Compared to a decade ago, the number of female solo travellers has skyrocketed amid the many bloggers and influencers flying the flag for female empowerment. New hashtags on social media have been introduced including #womenwhoexplore, #wearetravelgirls and #femmetravel to encourage women to be bold and adventurous.
Solo travelling for women can certainly feel intimidating with questions placed over safety, but a small leap of faith can go a long way and completely change what you thought you knew about the world, and, importantly, yourself. The message is loud and clear: we should not fear the challenge but embrace it. There’s no doubt, though, that some countries are better for women who are travelling alone, and if you’re plucking up the courage to plan your own odyssey, Japan is the ideal place to begin. Here’s why:
Himeji Castle - (image: Shing Lin Yoong)
Japan has one of the lowest crime rates in the world
Safety is at the top of the list of concerns preventing females from exploring the globe alone. Without the security of being in a group, there’s no one to watch your bag, or your back, and no one to put you at ease in an unfamiliar place. For a sense of safety, it’s good to let the statistics do the talking. According to the 2016 UNODC statistics (United Nations Office on Drugs & Crime) Japan was recognised as having the lowest murder rate in the world, and furthermore, consistently ranks among the top 10 safest countries in the world on the Global Peace Index. This being said, opportunistic crimes happen wherever you go, so be sure to pack a healthy dose of common sense.
Want a photo? No problem!
One of the downsides of travelling solo is that you’re rarely in any of the photos. Granted, this is a self-indulgent ‘problem’ – we don’t need to plaster a smiling image of ourselves in every destination and upload it to social media to prove we’ve been. Definitely not. But still, a photo allows us to relive precious moments from our travels that may otherwise get lost between the dust and clutter of our grey matter.
Now how many times have you asked a stranger to take your photo, only to see a wonky horizon or discover the top of your head has been chopped off? I’ve lost count. But in Japan it’s a different story. Every time I asked a passerby to take my photo, there wasn’t a blurry image or decapitated head in sight – the Japanese have perfected the art of photography down to a tee.
Kyoto - (image: Shing Lin Yoong)
It has the most efficient and safest transport in the world

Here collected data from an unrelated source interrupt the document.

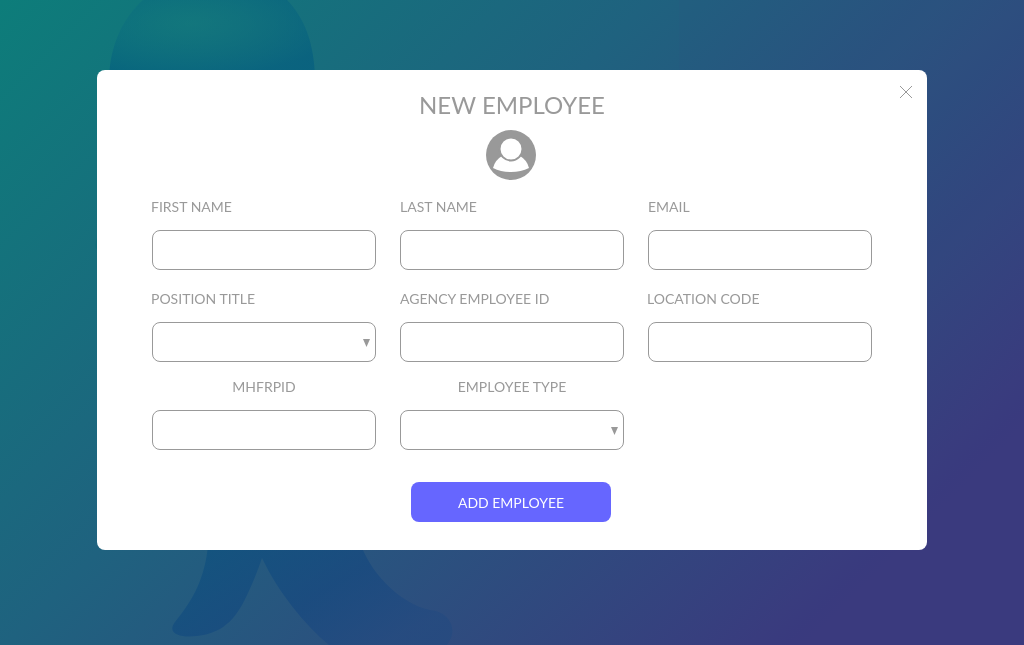
<!DOCTYPE html>
<html lang="en">
<head>
<meta charset="utf-8">
<title>New Employee</title>
<style>
:root {
  --teal: #0d7d7a;
  --blue: #1f627f;
  --purple: #3b397e;
  --grey: #999;
  --accent: #66f;
  --surface: #fff;
}
* { box-sizing: border-box; margin: 0; }
body {
  width: 1024px;
  height: 645px;
  overflow: hidden;
  position: relative;
  background: linear-gradient(135deg, var(--teal) 0%, var(--blue) 39%, var(--purple) 87%);
  font: 14px/20px Lato, sans-serif;
  color: var(--grey);
}
.backdrop { position: absolute; inset: 0; display: block; }
.dialog {
  position: absolute;
  left: 97px;
  top: 70px;
  width: 830px;
  height: 480px;
  padding: 20px 55px 0;
  border-radius: 8px;
  background: var(--surface);
  display: flex;
  flex-direction: column;
}
.close { position: absolute; right: 14px; top: 15px; width: 14px; height: 14px; }
.close svg { display: block; }
h1 {
  font-size: 24px;
  line-height: 30px;
  font-weight: 400;
  text-align: center;
  white-space: nowrap;
}
.avatar { display: block; margin: 10px 0 17px 334px; }
.form { display: flex; flex-direction: column; }
.row {
  display: grid;
  grid-template-columns: repeat(3, 224px);
  column-gap: 24px;
  margin-bottom: 19px;
}
.row.middle { margin-bottom: 15px; }
.row.last { margin-bottom: 32px; }
.field { display: flex; flex-direction: column; gap: 13px; }
.label { white-space: nowrap; }
.last .label { text-align: center; }
.nudged .label { margin-left: -1px; }
.box {
  height: 40px;
  border: 1px solid var(--grey);
  border-radius: 8px;
  display: flex;
  align-items: center;
  justify-content: flex-end;
  padding: 2px 5px 0 0;
}
.submit {
  width: 200px;
  height: 40px;
  margin-left: 259px;
  border-radius: 8px;
  background: var(--accent);
  color: var(--surface);
  text-decoration: none;
  text-align: center;
  line-height: 42px;
}
</style>
</head>
<body>
<svg class="backdrop" width="1024" height="645" viewBox="0 0 1024 645" aria-hidden="true">
  <defs>
    <radialGradient id="dome" cx="0.4" cy="0.3" r="0.7">
      <stop offset="0" stop-color="#127a7e" stop-opacity="0.35"/>
      <stop offset="1" stop-color="#005a80" stop-opacity="0.55"/>
    </radialGradient>
    <linearGradient id="limb" x1="0" y1="0" x2="1" y2="0.6">
      <stop offset="0" stop-color="#0d527e" stop-opacity="0.75"/>
      <stop offset="0.6" stop-color="#16487f" stop-opacity="0.7"/>
      <stop offset="1" stop-color="#244a80" stop-opacity="0.7"/>
    </linearGradient>
  </defs>
  <path fill="url(#dome)" d="M109 78C110 45 123 18 143 0H287C305 19 314 43 315 78Z"/>
  <path fill="#0c6a78" fill-opacity="0.6" d="M98 236Q93 245 98 252Z"/>
  <path fill="url(#limb)" d="M208 545C205 578 193 600 175 622C166 634 181 638 197 636C226 633 238 615 248 593Q256 576 262 558C278 592 305 625 329 645H447C457 633 453 616 436 611C405 608 372 576 361 545Z"/>
  <rect x="679" width="345" height="645" fill="#34407f" fill-opacity="0.08"/>
</svg>
<main class="dialog">
  <a class="close" href="#" aria-label="Close">
    <svg width="14" height="14" viewBox="0 0 14 14"><path d="M1 1L13 13M13 1L1 13" stroke="#999" fill="none"/></svg>
  </a>
  <h1>NEW EMPLOYEE</h1>
  <svg class="avatar" width="50" height="50" viewBox="0 0 50 50" role="img" aria-label="Employee avatar">
    <circle cx="25" cy="25" r="25" fill="#999"/>
    <path d="M7 38Q9 30 16 26H34Q41 30 43 38Q35 42 25 42Q15 42 7 38Z" fill="#fff"/>
    <circle cx="25" cy="19" r="11.5" fill="#fff" stroke="#999" stroke-width="2"/>
  </svg>
  <section class="form">
    <div class="row">
      <div class="field nudged"><span class="label">FIRST NAME</span><div class="box"></div></div>
      <div class="field"><span class="label">LAST NAME</span><div class="box"></div></div>
      <div class="field"><span class="label">EMAIL</span><div class="box"></div></div>
    </div>
    <div class="row middle">
      <div class="field nudged"><span class="label">POSITION TITLE</span><div class="box"><svg width="7" height="8" viewBox="0 0 7 8"><polygon points="0,0 7,0 3.5,8" fill="#999"/></svg></div></div>
      <div class="field"><span class="label">AGENCY EMPLOYEE ID</span><div class="box"></div></div>
      <div class="field nudged"><span class="label">LOCATION CODE</span><div class="box"></div></div>
    </div>
    <div class="row last">
      <div class="field"><span class="label">MHFRPID</span><div class="box"></div></div>
      <div class="field"><span class="label">EMPLOYEE TYPE</span><div class="box"><svg width="7" height="8" viewBox="0 0 7 8"><polygon points="0,0 7,0 3.5,8" fill="#999"/></svg></div></div>
    </div>
    <a class="submit" href="#">ADD EMPLOYEE</a>
  </section>
</main>
</body>
</html>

What I struggle with the most when solo travelling is finding reliable transport. Taxis can be cripplingly expensive, I’ve been ripped off by tuk-tuk drivers in the past, and the rigmarole of bus cancellations have wrecked entire days of travelling. Using public transport can be tough and tiresome when you have to pass through the whole alphabet before getting from A to B.
Thankfully, there are none of these troubles when using the Shinkansen high-speed trains. They operate like clockwork and connect every major city together at 200mph. Since the Shinkansen has been running, impressively there hasn’t been a single passenger fatality or injury due to train accidents, so you’re definitely in safe hands. Furthermore, some lines such as the Keihan Main Line from Kyoto to Osaka, have women-only cars on their trains.
Fushimi Inari - (image: Shing Lin Yoong)
A place to express your individuality
Foreign countries often have different cultural standards of decency and sometimes even have laws relating to dress code, so it’s important to research the rules of the fashion police before arriving at your destination. Fortunately, Japan isn’t a difficult country to pack for and you should find most styles of dress are accepted. Though as a general rule of etiquette in any country, it’s a good idea to look at what the locals wear to assess what’s appropriate or not. In more rural areas of Japan, people tend to be more conservative so make wearing a top that covers your cleavage standard practice. However, in Tokyo anything goes!
I’ve always thought of fashion as an extension of someone’s personality, and Tokyo is the place to wear your personality in as much colour or craziness as you desire. If you love dressing up, then you’ll find your spiritual home in Harajuku. This area of Tokyo is renowned for its offbeat trends and subculture fashion, much of which has been influenced by video games, manga and anime to create their own aesthetic.
Miyajima - (image: Shing Lin Yoong)
The kindness of strangers
The greatest gift of solo travel has been those I’ve met along the way, even for only brief moments. I experienced many acts of kindness. During the times I got lost and needed directions, someone always came to my rescue. To my astonishment, a few people even went completely out of their way to walk me to where I needed to be. These gestures might be small, but they make a big difference to solo travellers.
It’s not always easy navigating a new place by yourself, but remember: fortune favours the bold.